NSW Labor leadership contender Chris Minns is promising there will be no recriminations against his opponent's camp should he win the top job.
Kogarah MP Mr Minns is facing off against former party head Michael Daley in a battle for the role of state opposition leader.
The role was left vacant on Friday when Jodi McKay quit, alleging she was "destabilised" from within.
"Of course I promise no recriminations," Mr Minns told Sky News on Tuesday. But he stopped short of promising Mr Daley a spot on the frontbench, saying it would be presumptuous.
Mr Minns said he was "keen to give peace a chance" in his conversations with Mr Daley.
But he said he could not tell his challenger to withdraw his nomination to avoid a damaging election contest.
"He's got every right to put his hand up, as do I," Mr Minns said.
The looming battle has been framed as a contest between young and old.
Mr Daley on Sunday confirmed he'd ask for a second chance at being leader, while Mr Minns on Monday said he would bid for the job for the third time in as many years.
Unless one steps aside, the men's ambitions will force the party to hold a lengthy and potentially bruising ballot. Labor party rules require the caucus and the rank-and-file members to vote if more than one person contends.
Mr Daley and Mr Minns have competed for the role before, in November 2018, when Mr Daley became party leader for a short-lived four months.
Mr Minns on Monday said he's confident this time will be different.
The 41-year-old MP said on Tuesday the opposition had a long road ahead of it to topple the popular Berejiklian government in 2023.
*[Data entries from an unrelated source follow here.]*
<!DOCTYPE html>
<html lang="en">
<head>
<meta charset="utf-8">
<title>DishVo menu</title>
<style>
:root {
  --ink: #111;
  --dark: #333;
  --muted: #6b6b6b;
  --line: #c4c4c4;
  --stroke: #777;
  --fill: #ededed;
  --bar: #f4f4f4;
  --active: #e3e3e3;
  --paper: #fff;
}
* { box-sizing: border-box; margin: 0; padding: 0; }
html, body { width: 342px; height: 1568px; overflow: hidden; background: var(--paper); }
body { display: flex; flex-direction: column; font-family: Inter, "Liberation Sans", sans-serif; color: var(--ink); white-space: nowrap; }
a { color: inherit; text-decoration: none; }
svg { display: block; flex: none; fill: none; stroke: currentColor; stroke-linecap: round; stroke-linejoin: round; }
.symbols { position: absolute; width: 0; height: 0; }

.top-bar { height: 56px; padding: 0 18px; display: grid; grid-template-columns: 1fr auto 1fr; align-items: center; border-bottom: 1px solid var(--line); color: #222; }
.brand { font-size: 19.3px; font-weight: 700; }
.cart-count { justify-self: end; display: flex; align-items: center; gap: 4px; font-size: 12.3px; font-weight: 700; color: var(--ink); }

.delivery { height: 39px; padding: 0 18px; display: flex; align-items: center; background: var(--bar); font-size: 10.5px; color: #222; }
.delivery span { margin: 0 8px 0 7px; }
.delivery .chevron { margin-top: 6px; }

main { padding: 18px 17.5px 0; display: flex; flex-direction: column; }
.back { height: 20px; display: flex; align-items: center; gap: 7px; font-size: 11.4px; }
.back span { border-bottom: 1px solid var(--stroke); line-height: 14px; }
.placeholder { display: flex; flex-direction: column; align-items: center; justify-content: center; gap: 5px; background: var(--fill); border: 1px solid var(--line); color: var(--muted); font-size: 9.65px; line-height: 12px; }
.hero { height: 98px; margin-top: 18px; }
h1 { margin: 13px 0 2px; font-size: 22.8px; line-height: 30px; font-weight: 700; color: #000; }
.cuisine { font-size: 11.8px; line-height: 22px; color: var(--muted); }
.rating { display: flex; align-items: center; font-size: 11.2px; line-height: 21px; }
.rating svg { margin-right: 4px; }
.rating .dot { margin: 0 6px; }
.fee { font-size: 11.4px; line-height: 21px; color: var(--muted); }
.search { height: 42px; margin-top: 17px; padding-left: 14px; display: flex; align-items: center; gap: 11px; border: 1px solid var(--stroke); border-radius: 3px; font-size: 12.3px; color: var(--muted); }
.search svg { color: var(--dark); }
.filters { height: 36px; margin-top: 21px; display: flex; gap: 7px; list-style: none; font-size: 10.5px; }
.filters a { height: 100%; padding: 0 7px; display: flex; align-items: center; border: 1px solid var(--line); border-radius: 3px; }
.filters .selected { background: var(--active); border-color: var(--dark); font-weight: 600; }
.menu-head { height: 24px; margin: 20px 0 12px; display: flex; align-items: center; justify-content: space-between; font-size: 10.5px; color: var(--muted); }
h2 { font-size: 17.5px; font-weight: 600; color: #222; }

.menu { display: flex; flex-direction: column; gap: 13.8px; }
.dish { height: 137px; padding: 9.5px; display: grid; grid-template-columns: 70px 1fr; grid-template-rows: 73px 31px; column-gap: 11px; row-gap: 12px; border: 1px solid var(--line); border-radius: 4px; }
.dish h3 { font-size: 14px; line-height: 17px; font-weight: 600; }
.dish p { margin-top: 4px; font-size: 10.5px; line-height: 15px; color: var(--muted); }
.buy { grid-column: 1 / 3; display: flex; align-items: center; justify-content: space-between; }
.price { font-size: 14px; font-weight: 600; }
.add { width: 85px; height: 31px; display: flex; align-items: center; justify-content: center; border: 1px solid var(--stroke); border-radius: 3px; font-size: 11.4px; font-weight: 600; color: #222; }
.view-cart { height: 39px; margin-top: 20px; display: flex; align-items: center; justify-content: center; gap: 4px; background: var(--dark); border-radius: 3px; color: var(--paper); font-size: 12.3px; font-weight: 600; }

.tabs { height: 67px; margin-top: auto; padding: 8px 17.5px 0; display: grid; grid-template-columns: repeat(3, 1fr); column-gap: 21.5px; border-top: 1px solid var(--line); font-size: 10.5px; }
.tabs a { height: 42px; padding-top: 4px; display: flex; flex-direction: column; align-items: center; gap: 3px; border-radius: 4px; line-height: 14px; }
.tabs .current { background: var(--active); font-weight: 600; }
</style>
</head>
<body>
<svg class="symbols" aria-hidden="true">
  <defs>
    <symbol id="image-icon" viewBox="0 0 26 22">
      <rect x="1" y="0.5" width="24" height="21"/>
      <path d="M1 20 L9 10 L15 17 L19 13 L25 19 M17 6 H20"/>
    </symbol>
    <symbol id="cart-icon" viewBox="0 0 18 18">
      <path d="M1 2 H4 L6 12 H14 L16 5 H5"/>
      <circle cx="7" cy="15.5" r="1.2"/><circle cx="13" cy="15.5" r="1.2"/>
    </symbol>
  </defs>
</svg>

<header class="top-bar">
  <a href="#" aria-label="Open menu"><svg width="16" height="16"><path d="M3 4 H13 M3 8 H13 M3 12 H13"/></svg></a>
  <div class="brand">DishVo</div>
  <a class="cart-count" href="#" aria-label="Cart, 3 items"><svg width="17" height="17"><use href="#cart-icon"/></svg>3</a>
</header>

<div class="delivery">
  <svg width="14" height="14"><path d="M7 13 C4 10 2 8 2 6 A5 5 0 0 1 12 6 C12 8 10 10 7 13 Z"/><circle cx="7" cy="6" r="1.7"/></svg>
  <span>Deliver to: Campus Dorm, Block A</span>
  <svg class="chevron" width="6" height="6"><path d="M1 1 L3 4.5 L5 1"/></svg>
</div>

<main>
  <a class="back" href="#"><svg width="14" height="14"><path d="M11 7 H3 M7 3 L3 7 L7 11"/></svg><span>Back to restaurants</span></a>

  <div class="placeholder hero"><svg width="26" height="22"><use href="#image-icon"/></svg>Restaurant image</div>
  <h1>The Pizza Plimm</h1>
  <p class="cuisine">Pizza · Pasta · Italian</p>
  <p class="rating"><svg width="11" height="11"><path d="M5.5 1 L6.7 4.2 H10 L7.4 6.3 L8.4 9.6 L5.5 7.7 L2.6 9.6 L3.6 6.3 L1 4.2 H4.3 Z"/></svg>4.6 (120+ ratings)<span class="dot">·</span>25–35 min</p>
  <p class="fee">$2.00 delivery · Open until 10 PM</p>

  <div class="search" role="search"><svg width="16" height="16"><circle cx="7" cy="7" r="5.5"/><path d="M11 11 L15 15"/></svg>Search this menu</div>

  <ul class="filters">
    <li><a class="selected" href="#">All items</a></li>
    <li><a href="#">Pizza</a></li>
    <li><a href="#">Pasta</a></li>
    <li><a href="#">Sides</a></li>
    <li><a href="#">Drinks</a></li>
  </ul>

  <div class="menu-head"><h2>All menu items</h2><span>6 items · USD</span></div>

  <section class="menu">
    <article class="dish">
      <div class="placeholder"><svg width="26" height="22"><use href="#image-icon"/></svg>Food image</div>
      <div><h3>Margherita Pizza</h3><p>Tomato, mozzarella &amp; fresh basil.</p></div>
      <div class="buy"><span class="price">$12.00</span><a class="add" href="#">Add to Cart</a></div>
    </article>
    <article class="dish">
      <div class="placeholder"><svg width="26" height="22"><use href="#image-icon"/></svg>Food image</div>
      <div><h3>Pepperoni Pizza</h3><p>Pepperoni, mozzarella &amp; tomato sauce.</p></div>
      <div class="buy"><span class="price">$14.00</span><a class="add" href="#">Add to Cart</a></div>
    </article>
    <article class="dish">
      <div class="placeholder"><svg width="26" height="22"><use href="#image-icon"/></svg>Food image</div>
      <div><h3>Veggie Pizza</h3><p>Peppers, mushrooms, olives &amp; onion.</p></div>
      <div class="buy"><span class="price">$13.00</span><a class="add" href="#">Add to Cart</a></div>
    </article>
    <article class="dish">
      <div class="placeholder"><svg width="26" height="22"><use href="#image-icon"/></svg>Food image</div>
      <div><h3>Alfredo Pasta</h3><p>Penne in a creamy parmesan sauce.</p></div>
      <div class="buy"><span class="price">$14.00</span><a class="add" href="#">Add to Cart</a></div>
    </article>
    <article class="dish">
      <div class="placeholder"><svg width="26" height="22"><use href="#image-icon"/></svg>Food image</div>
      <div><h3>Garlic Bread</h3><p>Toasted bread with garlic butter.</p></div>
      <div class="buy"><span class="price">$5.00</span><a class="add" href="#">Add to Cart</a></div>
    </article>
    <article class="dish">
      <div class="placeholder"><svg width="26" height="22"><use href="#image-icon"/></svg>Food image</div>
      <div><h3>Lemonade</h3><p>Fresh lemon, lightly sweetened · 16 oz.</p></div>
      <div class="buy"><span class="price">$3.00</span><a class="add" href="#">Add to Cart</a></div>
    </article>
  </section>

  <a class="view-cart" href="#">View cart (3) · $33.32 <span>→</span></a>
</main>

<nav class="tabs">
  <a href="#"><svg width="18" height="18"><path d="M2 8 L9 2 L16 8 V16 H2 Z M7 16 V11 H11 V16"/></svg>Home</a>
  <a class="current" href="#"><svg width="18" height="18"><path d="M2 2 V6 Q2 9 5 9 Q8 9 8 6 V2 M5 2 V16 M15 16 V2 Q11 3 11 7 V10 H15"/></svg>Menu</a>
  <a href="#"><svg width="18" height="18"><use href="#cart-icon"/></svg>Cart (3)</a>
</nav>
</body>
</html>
He's focusing on putting forward "positive solutions" for NSW, rather than just attacking the government.
Labor "doesn't have to oppose everything the government does," he said.
Mr Minns is arguing the leadership needs a complete reset, saying it's time for fresh ideas and generational change.
Mr Daley, 55, served as a minister when the party was last in government. Ms McKay is also a former government minister.
"I'm not a member of the previous Labor government, but I will put to my colleagues that that's a good thing," Mr Minns told reporters.
"We're in our 10th year of opposition and something has to change - that change should be generational."
But in reality, both men face significant stumbling blocks on their path to the leadership.
Mr Minns is tarnished by accusations from other party figures that he orchestrated Ms McKay's downfall.
On the other hand, Mr Daley's nomination has drawn the ire of Asian-Australian party members and officials, with a group crafting a joint statement opposing his candidacy over racist comments he made in 2019.
Mr Daley was filmed speaking about people from Asia with PhDs taking jobs from young Australians.
He apologised again on Monday, saying it was a "stupid" "throw-away line" and he didn't mean it.